Jamie Kebely
Former President, U.S.-Japan Business Council, U.S. Chamber of Commerce
Former Executive Director, Japan & Korea, U.S. Chamber of Commerce


February 06, 2018


As the U.S. and Korean governments continue discussions to “amend and modify” the US-Korea Free Trade Agreement (KORUS), it is important to put into perspective what an important and far-reaching agreement this is. KORUS is often referred to as the “Gold Standard” of U.S. trade agreements because of its forward-looking provisions in areas such as data movement. KORUS also advanced, on paper, some key provisions that would support life science innovation and expanded trade in pharmaceutical and medical technology products between the two countries. Unfortunately, as with some other areas of the KORUS agreement, Korea has fallen short of its commitments in the pharmaceutical and medical device sectors. Addressing outstanding implementation issues in these sectors is critical to the future of the agreement, jobs and growth in the U.S., and building an environment for innovation and continued investment for these sectors in Korea.

The Korean government under President Moon Jae-in clearly recognizes the importance of fostering innovation in leading industries. Last fall, President Moon announced the launch of the Fourth Industrial Revolution Committee, a public-private initiative aimed at carrying out his administration’s plans to drive economic growth, job creation, and innovation, with a focus on a people-centered economy catalyzed by new growth engines. According to President Moon, “innovative growth is our new government’s core strategy for economic growth.”

The health care sectors, specifically pharmaceutical and medical device manufacturers, are well-positioned to support such growth and innovation. This was recognized during the initial discussions and negotiations that led to the KORUS agreement in 2012, and the provisions of the agreement reflect that. Unfortunately, they have not been fully implemented and are undercutting the growth and development of the sector in Korea. If President Moon hopes to change this trend, his government should start with a renewed focus on full implementation of KORUS provisions on transparency, value of innovation, expeditious access to safe and effective pharmaceuticals and medical devices, and intellectual property.
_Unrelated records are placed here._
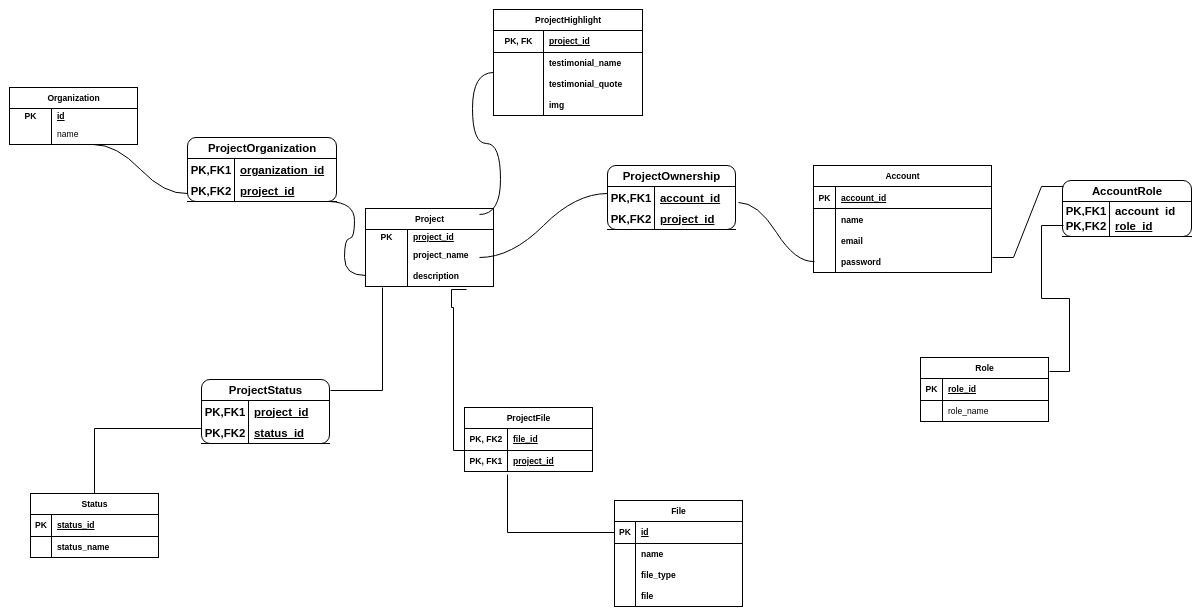
<!DOCTYPE html>
<html lang="en">
<head>
<meta charset="utf-8">
<title>Project database entity diagram</title>
<style>
  :root { --ink: #000; --paper: #fff; }
  * { box-sizing: border-box; margin: 0; padding: 0; }
  html, body { width: 1200px; height: 616px; overflow: hidden; background: var(--paper); }
  .diagram {
    position: relative; width: 1200px; height: 616px; overflow: hidden;
    color: var(--ink); font: bold 8.56px/12px "Liberation Sans", Arial, sans-serif;
  }
  .connectors {
    position: absolute; left: 0; top: 0; width: 1200px; height: 616px;
    fill: none; stroke: var(--ink); stroke-width: 1;
  }
  .entity {
    position: absolute; left: var(--x); top: var(--y); width: var(--w); height: var(--h);
    display: flex; flex-direction: column;
    border: 1px solid var(--ink); background: var(--paper);
  }
  .entity h2 {
    flex: 0 0 21px; font: inherit; line-height: 20px; text-align: center;
    border-bottom: 1px solid var(--ink);
  }
  .row { flex: 1 1 0; min-height: 0; display: grid; grid-template-columns: var(--key) 1fr; white-space: nowrap; }
  .row > * { display: flex; align-items: center; }
  .key { justify-content: center; border-right: 1px solid var(--ink); }
  .field { padding-left: 5px; }
  .short { flex: 0 0 14px; }
  .ruled { border-bottom: 1px solid var(--ink); }
  .plain { font-weight: normal; }
  u { text-decoration-thickness: 1px; }

  .junction { border-radius: 9px; font-size: 11.4px; line-height: 14px; --key: 47px; }
  .junction::after {
    content: ""; position: absolute; left: -1px; right: -1px; bottom: -1px;
    height: 1px; background: var(--ink);
  }
  .clipped { overflow: hidden; }
  .clipped > * { align-items: flex-start; padding-top: 2px; height: 14px; overflow: hidden; }
</style>
</head>
<body>
<main class="diagram">

  <section class="entity" style="--x:9px;--y:87px;--w:129px;--h:58px;--key:42px">
    <h2>Organization</h2>
    <div class="row short"><span class="key">PK</span><span class="field"><u>id</u></span></div>
    <div class="row"><span class="key"></span><span class="field plain">name</span></div>
  </section>

  <section class="entity junction" style="--x:187px;--y:137px;--w:150px;--h:65px">
    <h2>ProjectOrganization</h2>
    <div class="row"><span class="key">PK,FK1</span><span class="field"><u>organization_id</u></span></div>
    <div class="row"><span class="key">PK,FK2</span><span class="field"><u>project_id</u></span></div>
  </section>

  <section class="entity" style="--x:493px;--y:9px;--w:150px;--h:107px;--key:50px">
    <h2>ProjectHighlight</h2>
    <div class="row ruled"><span class="key">PK, FK</span><span class="field"><u>project_id</u></span></div>
    <div class="row"><span class="key"></span><span class="field">testimonial_name</span></div>
    <div class="row"><span class="key"></span><span class="field">testimonial_quote</span></div>
    <div class="row"><span class="key"></span><span class="field">img</span></div>
  </section>

  <section class="entity" style="--x:365px;--y:208px;--w:129px;--h:79px;--key:42px">
    <h2>Project</h2>
    <div class="row short"><span class="key">PK</span><span class="field"><u>project_id</u></span></div>
    <div class="row"><span class="key"></span><span class="field">project_name</span></div>
    <div class="row"><span class="key"></span><span class="field">description</span></div>
  </section>

  <section class="entity junction" style="--x:607px;--y:165px;--w:129px;--h:65px">
    <h2>ProjectOwnership</h2>
    <div class="row"><span class="key">PK,FK1</span><span class="field"><u>account_id</u></span></div>
    <div class="row"><span class="key">PK,FK2</span><span class="field"><u>project_id</u></span></div>
  </section>

  <section class="entity" style="--x:813px;--y:165px;--w:179px;--h:108px;--key:22px">
    <h2>Account</h2>
    <div class="row ruled"><span class="key">PK</span><span class="field"><u>account_id</u></span></div>
    <div class="row"><span class="key"></span><span class="field">name</span></div>
    <div class="row"><span class="key"></span><span class="field">email</span></div>
    <div class="row"><span class="key"></span><span class="field">password</span></div>
  </section>

  <section class="entity junction" style="--x:1062px;--y:180px;--w:130px;--h:57px">
    <h2>AccountRole</h2>
    <div class="row short clipped"><span class="key">PK,FK1</span><span class="field">account_id</span></div>
    <div class="row"><span class="key">PK,FK2</span><span class="field"><u>role_id</u></span></div>
  </section>

  <section class="entity" style="--x:920px;--y:357px;--w:129px;--h:65px;--key:22px">
    <h2>Role</h2>
    <div class="row ruled"><span class="key">PK</span><span class="field"><u>role_id</u></span></div>
    <div class="row"><span class="key"></span><span class="field plain">role_name</span></div>
  </section>

  <section class="entity junction" style="--x:201px;--y:379px;--w:129px;--h:65px">
    <h2>ProjectStatus</h2>
    <div class="row"><span class="key">PK,FK1</span><span class="field"><u>project_id</u></span></div>
    <div class="row"><span class="key">PK,FK2</span><span class="field"><u>status_id</u></span></div>
  </section>

  <section class="entity" style="--x:30px;--y:493px;--w:129px;--h:65px;--key:21px">
    <h2>Status</h2>
    <div class="row ruled"><span class="key">PK</span><span class="field"><u>status_id</u></span></div>
    <div class="row"><span class="key"></span><span class="field">status_name</span></div>
  </section>

  <section class="entity" style="--x:464px;--y:407px;--w:129px;--h:65px;--key:43px">
    <h2>ProjectFile</h2>
    <div class="row ruled"><span class="key">PK, FK2</span><span class="field"><u>file_id</u></span></div>
    <div class="row"><span class="key">PK, FK1</span><span class="field"><u>project_id</u></span></div>
  </section>

  <section class="entity" style="--x:614px;--y:500px;--w:129px;--h:107px;--key:21px">
    <h2>File</h2>
    <div class="row ruled"><span class="key">PK</span><span class="field"><u>id</u></span></div>
    <div class="row"><span class="key"></span><span class="field">name</span></div>
    <div class="row"><span class="key"></span><span class="field">file_type</span></div>
    <div class="row"><span class="key"></span><span class="field">file</span></div>
  </section>

  <svg class="connectors" viewBox="0 0 1200 616" aria-hidden="true">
    <g transform="translate(.5 .5)">
      <path id="organization-to-projectorganization" d="M93 144Q116 144 140 169T187 193"/>
      <path id="projectorganization-to-project" d="M329 201Q354 202 354 220Q354 238 349 238Q344 238 344 257Q344 275 365 275"/>
      <path id="highlight-to-project" d="M493 72Q472 72 472 108Q472 143 486 143Q500 143 500 179Q500 214 479 214"/>
      <path id="project-to-ownership" d="M479 257Q511 257 543 225T607 193"/>
      <path id="ownership-to-account" d="M738 202Q757 202 776 232T814 261"/>
      <polyline id="account-to-accountrole" points="992,257 1013,257 1041,186 1063,186"/>
      <polyline id="accountrole-to-role" points="1063,225 1041,225 1041,298 1069,298 1069,371 1049,371"/>
      <polyline id="project-to-projectstatus" points="382,287 382,390 330,390"/>
      <polyline id="projectstatus-to-status" points="201,428 94,428 94,493"/>
      <polyline id="project-to-projectfile" points="466,289 451,289 451,307 453,307 453,450 464,450"/>
      <polyline id="projectfile-to-file" points="507,474 507,532 614,532"/>
    </g>
  </svg>
</main>
</body>
</html>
U.S. companies, which have long been global leaders in health care innovation, often point out that there are several pillars critical to developing an innovation ecosystem that will foster investment and growth in these sectors. These include world-class clinical and regulatory infrastructure; strong protection for intellectual property; payment and reimbursement systems that are transparent and incentivize innovation; and structural support for the rapid pace of innovation, particularly in the medical technology sector. Korea has made impressive achievements in the first of these areas, having developed top-notch clinical and regulatory practices that often serve as a model globally. With respect to the other pillars, however, progress has been slower.

Full implementation of KORUS would expedite progress in fully developing the remaining three pillars and catalyze growth in the health care sectors. In the meantime, companies continue to voice concerns that many of Korea’s healthcare reimbursement policies do not take into account the high cost of bringing innovative healthcare products to patients, nor the long-term benefit of health care solutions that allow patients to return to work more quickly, minimize or avoid prolonged hospital stays, or reduce procedure times to create greater efficiencies in hospitals, among others. Fulfillment of Korea’s commitments under KORUS would not only help address these challenges and contribute to the Korean government’s goals under the fourth industrial revolution, but also promote increased exports of leading U.S. health care innovations to Korea, thereby supporting jobs here in the U.S.

The timing is now for the U.S. and Korean governments and private sectors to work together to preserve KORUS and ensure that it is working. As the two governments hope to conclude the negotiations swiftly and with limited changes, they should direct their efforts to Chapter 5 of the agreement and its implementation shortcomings. A fully implemented KORUS will create new jobs, generate growth, and help foster innovation in the U.S. and Korea.

About the authors

Jamie Kebely

Kebely is former president of the U.S.-Japan Business Council and former executive director for the Japan and Korea programs.